After Jealousy and In the Shadow of Women, French filmmaker Philippe Garrel is back with a new work on the vagaries of love and desire, in U.S. theaters on January 12.

Pleasure and pain. A student rushes down the steps at her university to meet her lover, while another is thrown out by her boyfriend and collapses in tears on the sidewalk. The first, Ariane, is in relationship with her philosophy professor and lives in his apartment. The second, Jeanne, is his daughter. Both are 23 years old. Shaken by her break-up, Jeanne goes back to live with her father, and discovers his partner who is the same age as her. A strange arrangement slowly forms as the two women get to know and understand one another. Jeanne is a romantic, while Ariane is a female Don Juan, but despite their differences they share a desire to live their love affairs as intensely as possible. Each embodies, in their own way, a concept of contemporary youth.

Philippe Garrel has reignited the sentiments he has explored throughout his career, although this time with the addition of female friendship. The director has never before focused so meticulously on this theme, which here offers an opposite view on the essentially ordinary male-female relationships found in his other movies. In this latest work, the male character is pushed to the background to leave the women centerstage.

This film showcases the full talent and Nouvelle Vague influences of a director who has successfully built an original, demanding body of work over the years. Audiences can expect his razor-sharp dialogues (co-written with Jean-Claude Carrière and Annette Langmann), his sense of observation, the purity of his frames, and his most particular manner of blending fiction and real life. The two leading actresses (his own daughter, Esther Garrel, and Louise Chevillotte in her first film) don’t miss a beat, and the black-and-white Cinemascope image by Renato Berta also make the overall production a success. With this latest offering, Garrel is at the peak of his art.

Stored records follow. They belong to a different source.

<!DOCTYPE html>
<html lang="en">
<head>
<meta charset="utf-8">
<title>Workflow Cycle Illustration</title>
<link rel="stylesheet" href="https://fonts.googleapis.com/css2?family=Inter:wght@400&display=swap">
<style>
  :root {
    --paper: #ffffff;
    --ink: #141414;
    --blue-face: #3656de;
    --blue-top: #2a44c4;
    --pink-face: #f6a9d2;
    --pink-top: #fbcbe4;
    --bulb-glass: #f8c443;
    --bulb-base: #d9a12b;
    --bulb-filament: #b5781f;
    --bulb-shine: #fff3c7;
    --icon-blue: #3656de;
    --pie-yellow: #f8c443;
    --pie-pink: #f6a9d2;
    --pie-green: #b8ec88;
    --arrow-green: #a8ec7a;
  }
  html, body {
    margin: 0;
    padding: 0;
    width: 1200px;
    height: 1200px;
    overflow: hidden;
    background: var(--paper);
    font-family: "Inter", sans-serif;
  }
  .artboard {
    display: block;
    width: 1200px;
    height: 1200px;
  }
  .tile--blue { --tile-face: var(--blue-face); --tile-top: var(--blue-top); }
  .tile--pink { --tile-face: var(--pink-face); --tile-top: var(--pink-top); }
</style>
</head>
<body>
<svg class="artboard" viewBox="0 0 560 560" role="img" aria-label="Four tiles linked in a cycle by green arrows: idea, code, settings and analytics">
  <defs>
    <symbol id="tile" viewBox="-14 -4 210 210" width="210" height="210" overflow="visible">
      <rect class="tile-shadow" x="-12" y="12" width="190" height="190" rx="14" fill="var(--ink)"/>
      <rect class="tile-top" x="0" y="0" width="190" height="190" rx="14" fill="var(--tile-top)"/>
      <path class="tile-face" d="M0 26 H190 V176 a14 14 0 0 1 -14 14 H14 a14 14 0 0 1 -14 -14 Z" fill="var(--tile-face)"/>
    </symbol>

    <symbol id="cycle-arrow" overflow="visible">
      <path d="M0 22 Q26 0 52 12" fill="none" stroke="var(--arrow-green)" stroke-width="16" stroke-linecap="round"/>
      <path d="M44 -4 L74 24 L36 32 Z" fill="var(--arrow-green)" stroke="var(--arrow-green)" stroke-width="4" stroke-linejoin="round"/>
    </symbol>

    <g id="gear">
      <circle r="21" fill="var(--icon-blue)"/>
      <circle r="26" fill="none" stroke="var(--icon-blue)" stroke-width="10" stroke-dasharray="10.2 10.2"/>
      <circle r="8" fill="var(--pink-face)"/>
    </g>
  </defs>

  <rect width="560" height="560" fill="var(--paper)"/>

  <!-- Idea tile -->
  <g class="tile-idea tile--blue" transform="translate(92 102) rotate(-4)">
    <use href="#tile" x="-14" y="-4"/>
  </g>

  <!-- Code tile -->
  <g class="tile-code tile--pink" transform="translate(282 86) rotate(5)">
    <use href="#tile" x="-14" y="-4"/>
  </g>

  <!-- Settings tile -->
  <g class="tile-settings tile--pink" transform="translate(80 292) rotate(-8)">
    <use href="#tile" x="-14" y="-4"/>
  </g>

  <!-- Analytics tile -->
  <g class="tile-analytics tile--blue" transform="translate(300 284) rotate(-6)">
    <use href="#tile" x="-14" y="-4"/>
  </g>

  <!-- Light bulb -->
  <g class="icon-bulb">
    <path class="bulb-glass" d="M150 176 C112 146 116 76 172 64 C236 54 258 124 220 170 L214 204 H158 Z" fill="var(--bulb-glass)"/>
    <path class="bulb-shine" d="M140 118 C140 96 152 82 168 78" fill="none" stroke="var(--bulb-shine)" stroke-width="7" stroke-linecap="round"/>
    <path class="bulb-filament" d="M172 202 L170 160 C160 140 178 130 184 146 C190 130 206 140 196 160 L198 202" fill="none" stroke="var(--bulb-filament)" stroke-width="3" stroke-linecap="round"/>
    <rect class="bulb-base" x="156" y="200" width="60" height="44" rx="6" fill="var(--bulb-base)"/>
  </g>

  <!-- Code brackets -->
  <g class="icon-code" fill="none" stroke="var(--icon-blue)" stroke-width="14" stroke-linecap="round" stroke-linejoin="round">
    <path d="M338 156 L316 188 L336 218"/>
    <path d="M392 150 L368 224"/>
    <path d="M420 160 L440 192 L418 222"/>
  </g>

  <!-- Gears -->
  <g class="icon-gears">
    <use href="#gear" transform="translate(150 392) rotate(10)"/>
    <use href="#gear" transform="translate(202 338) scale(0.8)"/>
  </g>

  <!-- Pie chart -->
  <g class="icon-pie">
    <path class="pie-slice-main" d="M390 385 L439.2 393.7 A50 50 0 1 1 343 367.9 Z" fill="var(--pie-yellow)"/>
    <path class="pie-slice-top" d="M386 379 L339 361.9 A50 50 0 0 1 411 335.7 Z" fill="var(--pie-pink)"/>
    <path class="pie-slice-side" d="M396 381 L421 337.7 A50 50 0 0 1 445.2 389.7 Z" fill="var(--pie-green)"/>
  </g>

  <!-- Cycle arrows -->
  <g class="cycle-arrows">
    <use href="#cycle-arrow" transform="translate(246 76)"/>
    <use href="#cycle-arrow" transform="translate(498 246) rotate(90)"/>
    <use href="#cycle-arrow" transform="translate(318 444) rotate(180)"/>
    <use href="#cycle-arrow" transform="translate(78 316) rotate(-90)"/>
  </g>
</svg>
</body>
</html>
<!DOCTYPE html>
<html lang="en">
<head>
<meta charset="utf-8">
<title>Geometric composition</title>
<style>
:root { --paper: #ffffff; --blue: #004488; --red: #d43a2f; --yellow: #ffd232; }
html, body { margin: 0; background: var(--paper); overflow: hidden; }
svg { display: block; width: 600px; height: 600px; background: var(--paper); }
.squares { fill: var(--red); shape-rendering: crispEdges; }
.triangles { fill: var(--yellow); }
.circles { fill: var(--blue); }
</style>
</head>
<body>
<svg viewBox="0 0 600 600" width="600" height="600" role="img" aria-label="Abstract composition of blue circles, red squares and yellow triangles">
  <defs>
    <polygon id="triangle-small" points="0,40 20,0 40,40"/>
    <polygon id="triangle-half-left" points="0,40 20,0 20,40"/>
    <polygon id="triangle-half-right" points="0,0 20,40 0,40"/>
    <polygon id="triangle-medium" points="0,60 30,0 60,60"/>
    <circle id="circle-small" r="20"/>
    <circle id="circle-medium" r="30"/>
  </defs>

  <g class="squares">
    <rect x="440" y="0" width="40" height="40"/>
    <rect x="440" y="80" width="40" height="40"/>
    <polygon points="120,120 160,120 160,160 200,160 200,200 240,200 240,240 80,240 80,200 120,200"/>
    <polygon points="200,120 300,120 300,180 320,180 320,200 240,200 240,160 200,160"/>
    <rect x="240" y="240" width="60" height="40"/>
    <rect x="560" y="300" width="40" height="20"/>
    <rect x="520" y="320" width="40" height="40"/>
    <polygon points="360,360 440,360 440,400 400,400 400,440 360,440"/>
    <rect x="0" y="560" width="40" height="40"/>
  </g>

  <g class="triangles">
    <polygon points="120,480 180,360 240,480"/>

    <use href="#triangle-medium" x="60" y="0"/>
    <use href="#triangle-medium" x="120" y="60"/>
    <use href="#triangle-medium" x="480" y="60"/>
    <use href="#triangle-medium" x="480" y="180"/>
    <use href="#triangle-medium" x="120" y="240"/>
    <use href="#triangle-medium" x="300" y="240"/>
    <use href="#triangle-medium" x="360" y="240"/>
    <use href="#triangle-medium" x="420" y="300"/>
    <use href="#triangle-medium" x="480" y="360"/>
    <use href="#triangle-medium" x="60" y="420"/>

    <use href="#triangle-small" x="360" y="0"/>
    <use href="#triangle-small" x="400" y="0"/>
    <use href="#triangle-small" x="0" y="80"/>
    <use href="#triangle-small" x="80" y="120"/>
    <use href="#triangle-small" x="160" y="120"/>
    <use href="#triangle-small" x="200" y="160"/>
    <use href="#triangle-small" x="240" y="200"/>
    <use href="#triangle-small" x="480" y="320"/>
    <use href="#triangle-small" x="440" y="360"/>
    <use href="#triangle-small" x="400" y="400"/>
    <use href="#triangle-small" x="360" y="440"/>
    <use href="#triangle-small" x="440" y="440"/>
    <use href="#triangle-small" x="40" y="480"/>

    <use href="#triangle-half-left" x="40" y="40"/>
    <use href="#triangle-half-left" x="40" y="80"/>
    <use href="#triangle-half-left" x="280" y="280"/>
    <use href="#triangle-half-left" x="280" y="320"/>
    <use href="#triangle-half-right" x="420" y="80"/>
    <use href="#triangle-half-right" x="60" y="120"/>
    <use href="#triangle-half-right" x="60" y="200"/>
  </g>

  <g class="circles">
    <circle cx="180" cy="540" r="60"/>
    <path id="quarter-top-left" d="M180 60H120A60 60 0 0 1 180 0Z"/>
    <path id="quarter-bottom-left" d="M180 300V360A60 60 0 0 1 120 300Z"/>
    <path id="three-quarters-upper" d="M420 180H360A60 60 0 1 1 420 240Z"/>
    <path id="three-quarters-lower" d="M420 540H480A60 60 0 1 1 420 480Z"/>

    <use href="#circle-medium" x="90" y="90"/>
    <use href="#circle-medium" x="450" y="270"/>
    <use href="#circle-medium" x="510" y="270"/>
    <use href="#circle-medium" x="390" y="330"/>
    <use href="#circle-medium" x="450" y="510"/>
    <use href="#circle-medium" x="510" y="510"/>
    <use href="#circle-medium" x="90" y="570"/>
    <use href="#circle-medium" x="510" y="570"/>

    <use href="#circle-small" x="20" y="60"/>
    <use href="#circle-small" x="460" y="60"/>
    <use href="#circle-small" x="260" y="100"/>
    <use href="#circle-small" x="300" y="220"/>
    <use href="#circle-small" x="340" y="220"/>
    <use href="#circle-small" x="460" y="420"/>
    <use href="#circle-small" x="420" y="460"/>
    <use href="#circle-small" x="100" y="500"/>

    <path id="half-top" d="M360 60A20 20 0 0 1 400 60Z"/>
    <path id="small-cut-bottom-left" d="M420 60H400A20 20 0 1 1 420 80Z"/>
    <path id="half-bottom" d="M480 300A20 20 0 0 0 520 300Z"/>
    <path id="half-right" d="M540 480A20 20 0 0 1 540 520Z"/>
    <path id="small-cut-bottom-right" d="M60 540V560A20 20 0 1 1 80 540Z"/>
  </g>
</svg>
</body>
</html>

Article published in the January 2018 issue of France-Amérique.